The stand for Stop Suicide is made from a framework of beech rods, containing wooden boxes used to accommodate drawers, cabinets, a cooler and a projector.
A canopy made with material recycled from boat sails protects the stand and its visitors from the weather. Brass-tipped handles at one end and two repurposed wheelchair wheels at the other enable it to be moved around like a wheelbarrow.
"The brief from Stop Suicide was for a multifunctional device that could easily be transported in public spaces, so that Stop Suicide could carry out its various suicide prevention campaign activities throughout different cities of Switzerland," Kasisi told Dezeen.
"From an open-air cinema to a lemonade bar, it is a micro-social platform enabling different events to take place around it: information dissemination, distribution of materials, discussions, workshops, or film projections."
The architect's design was based on street-food stalls and mobile units she had seen on her travels to cities in Africa, South America and Asia.
"The mobile units often used to serve food or sell various goods host a small collective experience within the city," she said. "That is exactly what I wanted the mobile stand to generate in Swiss public spaces."
"I admire the pragmatism and the ingenuity of these mobile units," Kasisi continued. "Just as our mobile stand, they offer cost-effective and efficient solutions for urban installations that appropriate space in an ephemeral way."
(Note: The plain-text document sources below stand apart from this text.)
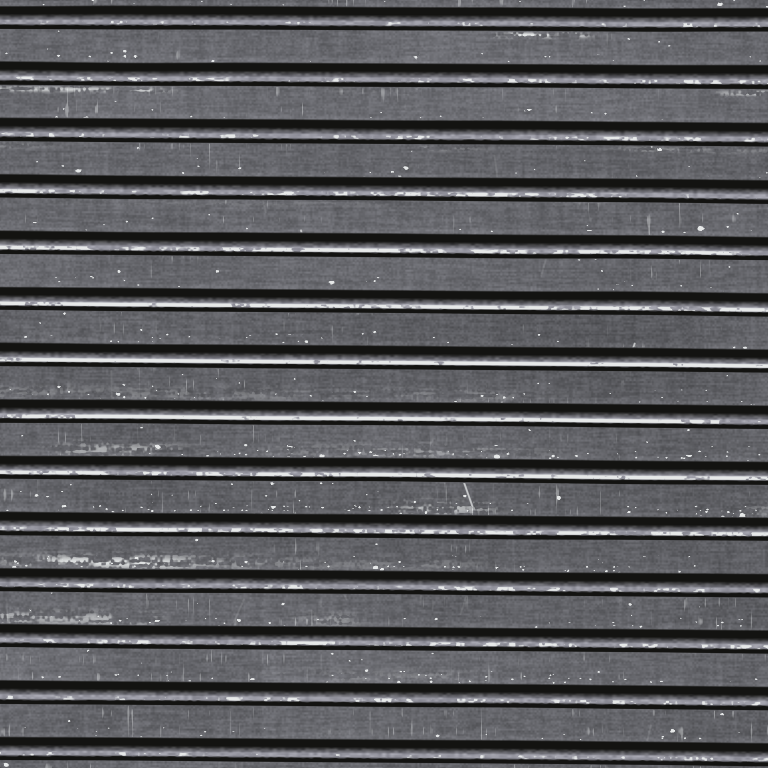
Reproduce this texture procedurally as a WebGL 1 fragment shader.

```glsl
precision highp float;

// A worn roller shutter: nearly level slats, each a flat painted panel, a deep
// shadow, a rounded lit ridge and a thin groove. The profile is blended from
// smooth steps; noise and hashed cells add grain, chipped paint and scratches.

uniform vec2 u_resolution;

const float SLATS = 13.66;
const float SLAT_OFFSET = 6.5;
const vec3 SHADOW = vec3(0.075, 0.075, 0.068);
const vec3 RIDGE_DARK = vec3(0.23, 0.23, 0.235);
const vec3 RIDGE_MID = vec3(0.44, 0.44, 0.47);
const vec3 RIDGE_LIGHT = vec3(0.60, 0.60, 0.64);
const vec3 PANEL = vec3(0.395, 0.398, 0.418);
const vec3 BARE = vec3(0.90, 0.91, 0.91);

float hash(vec2 p) {
  vec3 q = fract(vec3(p.xyx) * 0.1031);
  q += dot(q, q.yzx + 33.33);
  return fract((q.x + q.y) * q.z);
}

float noise(vec2 p) {
  vec2 i = floor(p);
  vec2 f = fract(p);
  f = f * f * (3.0 - 2.0 * f);
  return mix(mix(hash(i), hash(i + vec2(1.0, 0.0)), f.x),
             mix(hash(i + vec2(0.0, 1.0)), hash(i + vec2(1.0, 1.0)), f.x), f.y);
}

// Soft-edged band from a to b.
float band(float x, float a, float b, float soft) {
  return smoothstep(a - soft, a + soft, x) * (1.0 - smoothstep(b - soft, b + soft, x));
}

float bump(float x, float center, float width) {
  float d = (x - center) / width;
  return exp(-d * d);
}

float segment(vec2 p, vec2 a, vec2 b, float halfWidth, float px) {
  vec2 ab = b - a;
  float t = clamp(dot(p - a, ab) / dot(ab, ab), 0.0, 1.0);
  return 1.0 - smoothstep(halfWidth - px * 0.5, halfWidth + px, length(p - a - ab * t));
}

// One irregular dot in some of the cells of a square grid.
float specks(vec2 p, float cells, float density, float px) {
  vec2 id = floor(p * cells);
  vec2 center = 0.3 + 0.4 * vec2(hash(id + 11.0), hash(id + 47.0));
  float radius = mix(0.08, 0.24, hash(id + 83.0));
  vec2 d = (fract(p * cells) - center) * vec2(0.75, 1.0);
  float wobble = 0.12 * (noise(p * cells * 6.0) - 0.5);
  float dotMask = 1.0 - smoothstep(radius - px * cells * 0.5, radius + px * cells * 0.5, length(d) + wobble);
  return dotMask * step(hash(id), density);
}

// Painted panel with brushed grain and slow tonal drift.
vec3 panelColor(vec2 p, float f, float row) {
  float tone = 0.05 * (noise(p * vec2(5.0, 9.0)) - 0.5) + 0.03 * (hash(vec2(row, 5.0)) - 0.5);
  tone += 0.06 * (noise(p * vec2(45.0, 420.0)) - 0.5) + 0.07 * (noise(p * 380.0) - 0.5);
  tone += 0.04 * (noise(p * vec2(160.0, 18.0)) - 0.5) + 0.035 * bump(f, 0.56, 0.05);
  tone -= 0.03 * bump(p.x, 0.9, 0.3) * bump(p.y, 0.4, 0.35);
  return PANEL + tone * vec3(1.0, 1.0, 1.06);
}

// Cross section of one slat, f running downward from 0 to 1.
vec3 slatColor(vec3 panel, float f, float aa, float grain) {
  vec3 ridge = mix(RIDGE_DARK, RIDGE_MID, smoothstep(0.76, 0.84, f));
  ridge = mix(ridge, RIDGE_LIGHT, band(f, 0.845, 0.925, 0.02)) + 0.14 * (grain - 0.5);
  vec3 color = mix(SHADOW, panel, smoothstep(0.015 - aa, 0.015 + aa, f));
  color = mix(color, SHADOW, smoothstep(0.595 - aa, 0.61 + aa, f));
  color = mix(color, ridge, smoothstep(0.73, 0.785, f));
  return mix(color, SHADOW, smoothstep(0.93 - aa, 0.945 + aa, f + 0.02 * (grain - 0.5)));
}

// White chips along the lit ridge, heaviest on the middle slats.
float ridgeChips(float x, float f, float row) {
  float wear = mix(0.3, 0.75, bump(row, -0.5, 3.0)) * (0.55 + 0.75 * noise(vec2(x * 5.0, row * 3.7)));
  float flakes = 0.6 * noise(vec2(x * 75.0, row * 9.0 + f * 9.0)) + 0.4 * noise(vec2(x * 260.0, f * 26.0 + row));
  return band(f, 0.865, 0.93, 0.015) * smoothstep(0.9 - wear, 1.08 - wear, flakes);
}

// Rubbed streaks: upper panel edge on high slats, lower edge on low slats.
float scuffs(vec2 p, float f, float row) {
  float cluster = smoothstep(0.5, 0.85, noise(vec2(p.x * 7.0, row * 5.3 + 2.0)));
  float place = bump(f, 0.09, 0.05) * bump(row, -6.0, 2.0) + bump(f, 0.48, 0.13) * bump(row, 2.5, 2.0);
  float streak = 0.55 * noise(p * vec2(38.0, 330.0)) + 0.45 * noise(p * vec2(300.0, 260.0));
  return cluster * place * smoothstep(0.44, 0.72, streak);
}

void main() {
  vec2 p = gl_FragCoord.xy / u_resolution;
  float px = 1.0 / u_resolution.y;
  float down = 1.0 - p.y;
  float tilt = p.x * mix(0.05, 0.11, smoothstep(0.0, 0.3, down));
  float v = down * SLATS - SLAT_OFFSET - tilt + 0.02 * (noise(vec2(p.x * 6.0, down * 14.0)) - 0.5);
  float row = floor(v);
  float f = fract(v);
  float aa = max(0.012, 0.6 * SLATS * px);
  vec3 color = slatColor(panelColor(p, f, row), f, aa, noise(p * vec2(190.0, 330.0)));
  float onPanel = band(f, 0.03, 0.59, aa);

  // Fine upright flecks and scattered paint loss
  float fleck = smoothstep(0.84, 0.98, noise(p * vec2(330.0, 42.0))) * smoothstep(0.5, 0.8, noise(p * vec2(13.0, 17.0)));
  float loss = 0.4 * fleck + scuffs(p, f, row);
  float density = (0.004 + 0.05 * bump(f, 0.52, 0.1)) * (0.4 + bump(row, 2.5, 2.5)) * 2.0 * noise(vec2(p.x * 9.0, row * 4.1));
  for (int i = 0; i < 3; i++) {
    float scale = 75.0 + 65.0 * float(i);
    loss = max(loss, specks(p + 0.37 * float(i), scale, density, px));
  }

  // Long thin scratches
  for (int i = 0; i < 12; i++) {
    vec2 seed = vec2(float(i) * 3.1, 19.0);
    vec2 start = vec2(hash(seed), hash(seed + 7.0));
    vec2 reach = vec2(0.03 * (hash(seed + 13.0) - 0.5), 0.02 + 0.025 * hash(seed + 23.0));
    float strength = mix(0.12, 0.75, step(0.75, hash(seed + 31.0)));
    loss = max(loss, strength * segment(p, start, start + reach, 0.0009, px));
  }
  float bare = max(clamp(loss, 0.0, 1.0) * onPanel, ridgeChips(p.x, f, row));
  gl_FragColor = vec4(mix(color, BARE, bare), 1.0);
}
```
Kasisi and her team sourced the components and built the stand in-house. It is designed to make use of simple materials and construction techniques, so that anyone can take it apart and put it back together using brass wing-nut fastenings.
"It was important for us to develop a simple and low-tech construction process that would not require sophisticated tools and skills," she said. "The timber bars are simply screwed together: a technique that also allows easy mounting and dismounting of the whole structure."
"We have also found and collected all the recycled objects needed: the piece of scrap-recycled sail to protect from the sun and the rain and the wheelchair wheels. But the brass fastenings give a precious look to the halved joints."
Photography is by Dylan Perrenoud.
Design: Aurélie Monet Kasisi
Collaborators: Antoine Guay and Jessica Brancato